‘Beer Belly’ myth busted
‘Beer Belly’ myth busted
It is widely thought that beer is fattening, but new evidence suggests the ‘beer belly’ is a myth. In fact, the latest scientific evidence from the UK concludes that beer has nutritional and wellbeing benefits which are at least similar to wine, reports the Brewers Association of Australia and New Zealand.
The report Beer & calories; a scientific review assessed the latest scientific literature on beer and was written by nutritionist Dr Kathryn O’Sullivan, a public health nutritionist with over 20 years’ experience. The aim of her report, produced for the British Beer and Pub Association, was to see whether beer was responsible for any extra weight gain over other alcoholic drinks such as wine.
Although Dr O’Sullivan does not dispute the evidence of the effect of excessive alcohol consumption on increased mortality and morbidity, she argues there is growing scientific support that moderate consumption of beer can be associated with health benefits. She says that obviously, if drunk in huge quantities, beer will cause weight gain - but so would any type of alcohol or excessive food intake. It must also be considered together with an individual’s health profile.
It is all about energy in
and energy out, regardless of whether they are from beer,
wine or food. In many instances beer has a relatively lower
calorie value compared to other alcoholic drinks as well as
a variety of everyday food items such as a banana, a bag of
crisps or a cappuccino. Per 100ml a 5% lager contains 43
calories, compared to a 12% white wine, which contains 84
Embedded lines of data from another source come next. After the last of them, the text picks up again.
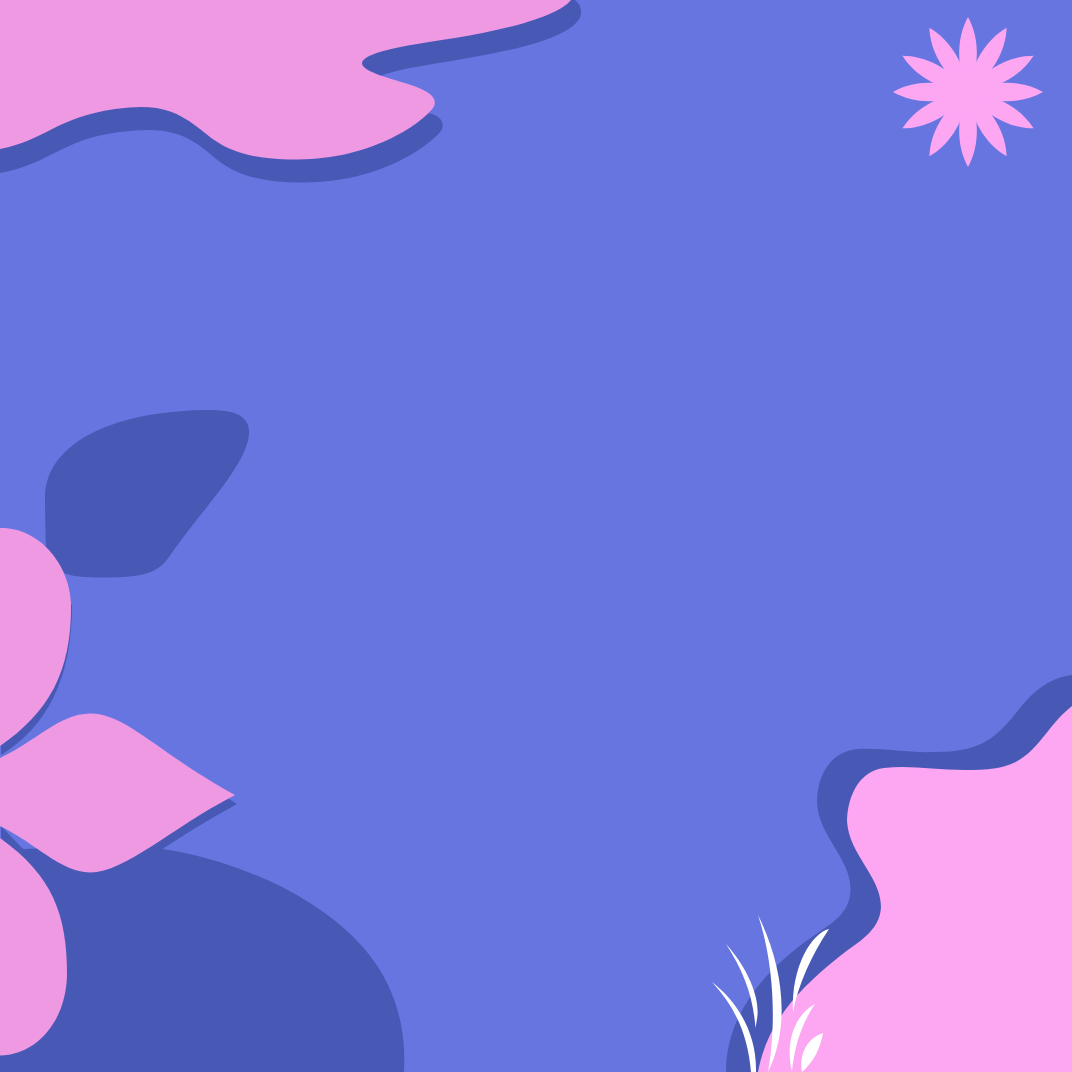
<!DOCTYPE html>
<html lang="en">
<head>
<meta charset="utf-8">
<title>Abstract floral background</title>
<style>
:root {
  --sky: #6775e0;
  --shade: #4859b5;
  --rose: #ef99e3;
  --blossom: #fda7f3;
  --white: #ffffff;
}
html, body { margin: 0; overflow: hidden; }
.canvas { width: 1072px; height: 1072px; overflow: hidden; background: var(--sky); }
.canvas svg { display: block; }
.shade { fill: var(--shade); }
.rose { fill: var(--rose); }
.blossom { fill: var(--blossom); }
.grass { fill: var(--white); }
</style>
</head>
<body>
<main class="canvas">
<svg width="1072" height="1072" viewBox="0 0 1072 1072" role="img" aria-label="Pink flowing shapes, petals and grass on a blue background">
  <defs>
    <path id="ray" d="M968 17C957 37 957 61 964 84L968 92L972 84C979 61 979 37 968 17Z"/>
    <g id="ray-pair">
      <use href="#ray"/>
      <use href="#ray" transform="rotate(180 968 92)"/>
    </g>
  </defs>

  <g id="top-cloud">
    <path class="shade" d="M0 173C50 164 62 139 120 132C160 127 181 131 204 149C222 163 237 183 305 182.500C378 182 427 148 441 131C446 123 440 115 428 113L376 78C395 68 440 64 495 53C547 43 582 28 581 12C581 7 579 3 575 0H0Z"/>
    <path class="rose" d="M0 149C46 140 55 118 115 109C153 104 172 108 196 126C215 140 230 160 298 159.500C370 159 420 125 433 108C438 100 433 93 414 86C390 78 362 72 362 63C363 53 400 46 455 38C510 29 558 16 571 0H0Z"/>
  </g>

  <g id="daisy" class="blossom">
    <use href="#ray-pair"/>
    <use href="#ray-pair" transform="rotate(31 968 92)"/>
    <use href="#ray-pair" transform="rotate(61 968 92)"/>
    <use href="#ray-pair" transform="translate(968 92) scale(1 1.04) rotate(90) translate(-968 -92)"/>
    <use href="#ray-pair" transform="rotate(119 968 92)"/>
    <use href="#ray-pair" transform="rotate(149 968 92)"/>
    <circle cx="968" cy="92" r="22"/>
  </g>

  <g id="left-flower">
    <path class="shade" d="M45 498C45 440 120 410 210 410C240 410 250 419 249 434C247 464 204 508 176 547C163 565 160 577 111 577.500C88 578 74 577 64 573L46 548Q45 525 45 498Z"/>
    <path class="shade" d="M0 838L24 849L120 845C175 846 250 865 310 903C373 943 408 995 404 1072H0Z"/>
    <path class="shade" d="M1 755C46 727 72 680 72 605L60 600L1 740Z"/>
    <path class="shade" d="M1 826L23 849L14 848L1 838ZM226 797L237 804Q197 826 161 850L130 862L120 850Z"/>
    <path class="rose" d="M0 528C39 527 71 565 71 607C71 672 49 712 0 746Z"/>
    <path class="rose" d="M0 838C53 876 67 915 67 975C66 1022 36 1055 0 1055.500Z"/>
    <path class="rose" d="M0 758C38 740 59 714 90 713.500C126 713 158 753 235 795C168 830 126 872 90 872.500C60 872 37 844 0 826Z"/>
  </g>

  <g id="right-hill">
    <path class="shade" d="M1072 675C1048 678 1032 693 1020 708C996 738 982 752 935 752C908 753 885 748 858 749C831 751 817 775 817 802C818 835 850 858 850.500 888C851 913 832 923 812 937C760 973 726 1018 726 1072H1072Z"/>
    <path class="blossom" d="M1072 706C1059 716 1050 729 1040 741C1019 766 1003 770 965 770C933 770 911 765 884 768C860 771 848 794 847 821C849 855 881 876 881 907C880 931 858 942 840 956C795 992 767 1024 758 1072H1072Z"/>
  </g>

  <g id="grass-tuft" class="grass">
    <path d="M712 982C738 1002 757 1034 756 1072H751C748 1036 736 1008 712 982Z"/>
    <path d="M726 944C746 966 761 997 757 1019L755.500 1028C753 996 744 972 726 944Z"/>
    <path d="M758 915C783 965 791 1026 768 1072C776 1028 775 966 758 915Z"/>
    <path d="M829 929C812 933 791 966 793 1012C798 985 812 954 829 929Z"/>
    <path d="M815 1004C794 1015 785 1044 792 1071C795 1042 803 1022 815 1004Z"/>
    <path d="M823 1033C805 1039 799 1057 802 1072C813 1062 820 1050 823 1033Z"/>
  </g>
</svg>
</main>
</body>
</html>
A good rule of thumb is the higher the alcohol content, the higher the calories, so in this sense beer is the drink of moderation.
Dr O’Sullivan notes that beer contains vitamins, fibre, antioxidants, and minerals such as silicon which may help to lower the risk of osteoporosis. Hops have a number of health benefits. She said: 'While the nutritional and health benefits of wine are regularly promoted, the scientific research on beer is less known and rarely reported’.
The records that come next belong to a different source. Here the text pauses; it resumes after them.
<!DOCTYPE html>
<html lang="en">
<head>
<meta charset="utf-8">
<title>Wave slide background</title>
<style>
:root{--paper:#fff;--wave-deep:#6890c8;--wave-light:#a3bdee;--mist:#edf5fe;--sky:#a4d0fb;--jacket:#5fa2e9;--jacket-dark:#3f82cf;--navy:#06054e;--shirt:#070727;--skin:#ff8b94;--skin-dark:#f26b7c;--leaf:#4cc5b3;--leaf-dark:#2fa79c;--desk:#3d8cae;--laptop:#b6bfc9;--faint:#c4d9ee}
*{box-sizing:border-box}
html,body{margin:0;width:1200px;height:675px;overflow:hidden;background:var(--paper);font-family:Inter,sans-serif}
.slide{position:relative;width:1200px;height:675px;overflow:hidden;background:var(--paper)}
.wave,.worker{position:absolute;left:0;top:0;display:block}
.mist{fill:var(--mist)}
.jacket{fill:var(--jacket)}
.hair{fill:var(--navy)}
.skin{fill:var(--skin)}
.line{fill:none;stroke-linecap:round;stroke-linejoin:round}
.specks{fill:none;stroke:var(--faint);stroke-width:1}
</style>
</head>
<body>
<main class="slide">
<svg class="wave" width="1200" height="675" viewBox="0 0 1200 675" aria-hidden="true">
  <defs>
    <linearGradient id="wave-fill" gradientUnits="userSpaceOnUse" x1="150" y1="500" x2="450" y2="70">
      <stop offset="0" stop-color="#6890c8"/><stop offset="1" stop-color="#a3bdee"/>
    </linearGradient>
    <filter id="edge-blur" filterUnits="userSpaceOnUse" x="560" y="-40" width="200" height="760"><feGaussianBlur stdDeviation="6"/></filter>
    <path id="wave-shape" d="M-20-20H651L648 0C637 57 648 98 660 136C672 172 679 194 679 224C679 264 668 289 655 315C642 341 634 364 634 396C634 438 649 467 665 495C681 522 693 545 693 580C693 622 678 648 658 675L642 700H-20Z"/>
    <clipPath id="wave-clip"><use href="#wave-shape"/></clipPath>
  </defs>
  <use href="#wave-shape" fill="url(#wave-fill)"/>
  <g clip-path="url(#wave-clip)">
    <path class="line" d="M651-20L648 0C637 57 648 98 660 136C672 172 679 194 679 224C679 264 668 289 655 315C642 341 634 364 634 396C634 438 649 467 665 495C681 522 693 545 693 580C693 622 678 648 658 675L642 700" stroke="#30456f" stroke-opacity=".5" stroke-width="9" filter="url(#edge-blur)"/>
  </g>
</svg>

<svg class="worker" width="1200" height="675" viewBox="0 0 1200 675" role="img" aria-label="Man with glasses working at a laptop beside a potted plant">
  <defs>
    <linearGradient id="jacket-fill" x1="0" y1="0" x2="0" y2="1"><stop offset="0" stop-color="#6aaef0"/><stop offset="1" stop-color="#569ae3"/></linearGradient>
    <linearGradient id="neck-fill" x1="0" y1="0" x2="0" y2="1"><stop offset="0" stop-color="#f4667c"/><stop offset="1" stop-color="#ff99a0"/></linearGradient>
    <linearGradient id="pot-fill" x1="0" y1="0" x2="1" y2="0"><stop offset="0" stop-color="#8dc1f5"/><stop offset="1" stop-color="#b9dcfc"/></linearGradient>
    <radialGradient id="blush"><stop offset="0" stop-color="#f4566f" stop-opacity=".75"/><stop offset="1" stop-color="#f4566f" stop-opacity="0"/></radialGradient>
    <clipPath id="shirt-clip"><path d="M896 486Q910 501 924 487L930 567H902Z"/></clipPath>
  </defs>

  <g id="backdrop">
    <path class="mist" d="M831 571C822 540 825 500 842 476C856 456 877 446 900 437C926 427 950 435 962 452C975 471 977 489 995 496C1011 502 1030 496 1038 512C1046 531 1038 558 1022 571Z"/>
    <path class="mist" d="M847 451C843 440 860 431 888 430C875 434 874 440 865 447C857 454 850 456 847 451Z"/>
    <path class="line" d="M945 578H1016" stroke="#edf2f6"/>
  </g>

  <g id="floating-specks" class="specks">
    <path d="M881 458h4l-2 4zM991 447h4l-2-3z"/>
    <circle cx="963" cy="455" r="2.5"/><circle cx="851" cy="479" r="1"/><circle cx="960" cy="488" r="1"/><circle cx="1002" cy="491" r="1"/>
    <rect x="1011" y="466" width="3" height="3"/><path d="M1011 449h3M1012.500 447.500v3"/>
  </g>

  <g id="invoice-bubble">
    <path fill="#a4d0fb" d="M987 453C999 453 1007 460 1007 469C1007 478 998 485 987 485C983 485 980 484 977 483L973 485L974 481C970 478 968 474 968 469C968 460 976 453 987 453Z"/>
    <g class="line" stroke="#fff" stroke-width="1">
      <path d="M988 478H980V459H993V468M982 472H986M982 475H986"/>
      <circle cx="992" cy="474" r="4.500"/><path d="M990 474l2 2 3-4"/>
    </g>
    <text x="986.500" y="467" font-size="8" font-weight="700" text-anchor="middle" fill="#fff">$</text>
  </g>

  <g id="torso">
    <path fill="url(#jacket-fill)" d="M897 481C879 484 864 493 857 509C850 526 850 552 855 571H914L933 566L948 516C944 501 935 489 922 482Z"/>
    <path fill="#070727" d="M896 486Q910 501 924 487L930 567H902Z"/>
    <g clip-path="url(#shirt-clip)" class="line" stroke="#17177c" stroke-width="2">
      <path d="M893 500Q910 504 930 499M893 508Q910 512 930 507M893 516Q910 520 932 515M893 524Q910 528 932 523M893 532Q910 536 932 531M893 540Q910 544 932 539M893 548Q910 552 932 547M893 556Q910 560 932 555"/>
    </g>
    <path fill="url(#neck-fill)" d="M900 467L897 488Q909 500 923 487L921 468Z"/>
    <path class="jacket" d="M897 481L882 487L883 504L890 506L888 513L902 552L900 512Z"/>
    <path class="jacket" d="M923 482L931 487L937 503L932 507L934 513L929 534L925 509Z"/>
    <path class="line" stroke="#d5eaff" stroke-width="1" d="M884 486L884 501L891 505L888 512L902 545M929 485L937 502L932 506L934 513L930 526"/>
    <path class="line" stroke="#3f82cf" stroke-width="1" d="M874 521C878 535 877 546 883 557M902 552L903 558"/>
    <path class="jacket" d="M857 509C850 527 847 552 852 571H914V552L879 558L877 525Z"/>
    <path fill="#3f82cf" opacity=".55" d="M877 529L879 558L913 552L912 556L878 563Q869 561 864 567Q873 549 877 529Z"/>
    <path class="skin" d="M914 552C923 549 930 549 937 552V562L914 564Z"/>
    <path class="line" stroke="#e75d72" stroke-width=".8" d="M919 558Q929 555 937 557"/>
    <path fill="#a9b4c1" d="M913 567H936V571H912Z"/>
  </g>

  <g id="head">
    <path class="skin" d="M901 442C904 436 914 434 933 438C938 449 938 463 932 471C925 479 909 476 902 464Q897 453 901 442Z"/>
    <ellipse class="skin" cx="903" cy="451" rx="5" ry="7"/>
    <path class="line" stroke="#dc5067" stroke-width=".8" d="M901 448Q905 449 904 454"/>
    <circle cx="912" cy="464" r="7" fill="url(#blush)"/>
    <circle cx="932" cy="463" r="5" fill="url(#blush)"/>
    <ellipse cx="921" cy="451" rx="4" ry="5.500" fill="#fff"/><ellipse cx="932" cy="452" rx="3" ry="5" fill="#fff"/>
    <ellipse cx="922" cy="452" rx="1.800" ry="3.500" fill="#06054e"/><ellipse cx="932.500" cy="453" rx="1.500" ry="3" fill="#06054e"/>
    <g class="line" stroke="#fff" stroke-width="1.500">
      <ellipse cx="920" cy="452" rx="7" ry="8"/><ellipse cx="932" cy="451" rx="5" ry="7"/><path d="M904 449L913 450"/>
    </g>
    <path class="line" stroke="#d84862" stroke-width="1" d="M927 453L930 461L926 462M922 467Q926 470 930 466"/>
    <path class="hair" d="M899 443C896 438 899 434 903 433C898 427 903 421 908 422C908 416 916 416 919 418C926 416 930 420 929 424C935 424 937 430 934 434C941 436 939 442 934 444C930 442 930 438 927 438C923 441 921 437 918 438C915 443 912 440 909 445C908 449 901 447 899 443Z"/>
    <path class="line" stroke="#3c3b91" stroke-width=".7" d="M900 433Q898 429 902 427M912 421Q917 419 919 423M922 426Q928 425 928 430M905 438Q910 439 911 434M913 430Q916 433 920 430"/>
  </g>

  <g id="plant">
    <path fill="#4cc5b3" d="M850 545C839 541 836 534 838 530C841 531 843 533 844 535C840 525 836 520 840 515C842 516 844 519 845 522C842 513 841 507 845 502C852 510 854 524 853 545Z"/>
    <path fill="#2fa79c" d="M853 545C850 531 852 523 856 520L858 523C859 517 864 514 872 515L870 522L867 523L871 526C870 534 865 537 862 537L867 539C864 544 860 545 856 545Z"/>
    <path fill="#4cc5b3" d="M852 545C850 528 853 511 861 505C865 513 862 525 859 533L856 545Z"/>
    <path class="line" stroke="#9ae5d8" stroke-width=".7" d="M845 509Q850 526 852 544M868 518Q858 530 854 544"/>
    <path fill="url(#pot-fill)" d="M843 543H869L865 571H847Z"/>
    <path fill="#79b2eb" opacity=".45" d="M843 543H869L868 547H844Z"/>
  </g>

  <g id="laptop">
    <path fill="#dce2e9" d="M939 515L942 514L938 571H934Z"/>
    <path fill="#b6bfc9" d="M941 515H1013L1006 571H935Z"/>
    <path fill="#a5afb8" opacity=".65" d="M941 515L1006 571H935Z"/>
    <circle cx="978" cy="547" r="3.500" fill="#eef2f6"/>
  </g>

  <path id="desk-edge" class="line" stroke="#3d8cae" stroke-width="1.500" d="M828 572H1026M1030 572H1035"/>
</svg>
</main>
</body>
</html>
The Brewers Association of Australia and New Zealand says that whilst people should not rush out and drink large amounts of alcohol on the basis of these health benefits, this study shows that there are many potential benefits of beer, for our health and well-being, and when drunk in moderation beer alone will not lead to the dreaded “beer belly”.
• 10 per cent of people wrongly believe that beer contains fat – it actually contains zero fat and zero cholesterol
• 24 per cent of people wrongly think that red wine, rather than beer, contains the most vitamins
• 13 per cent of people incorrectly believe that beer is made from ‘chemicals’, rather than its natural ingredients malted barley and hops.
For further information about the report see: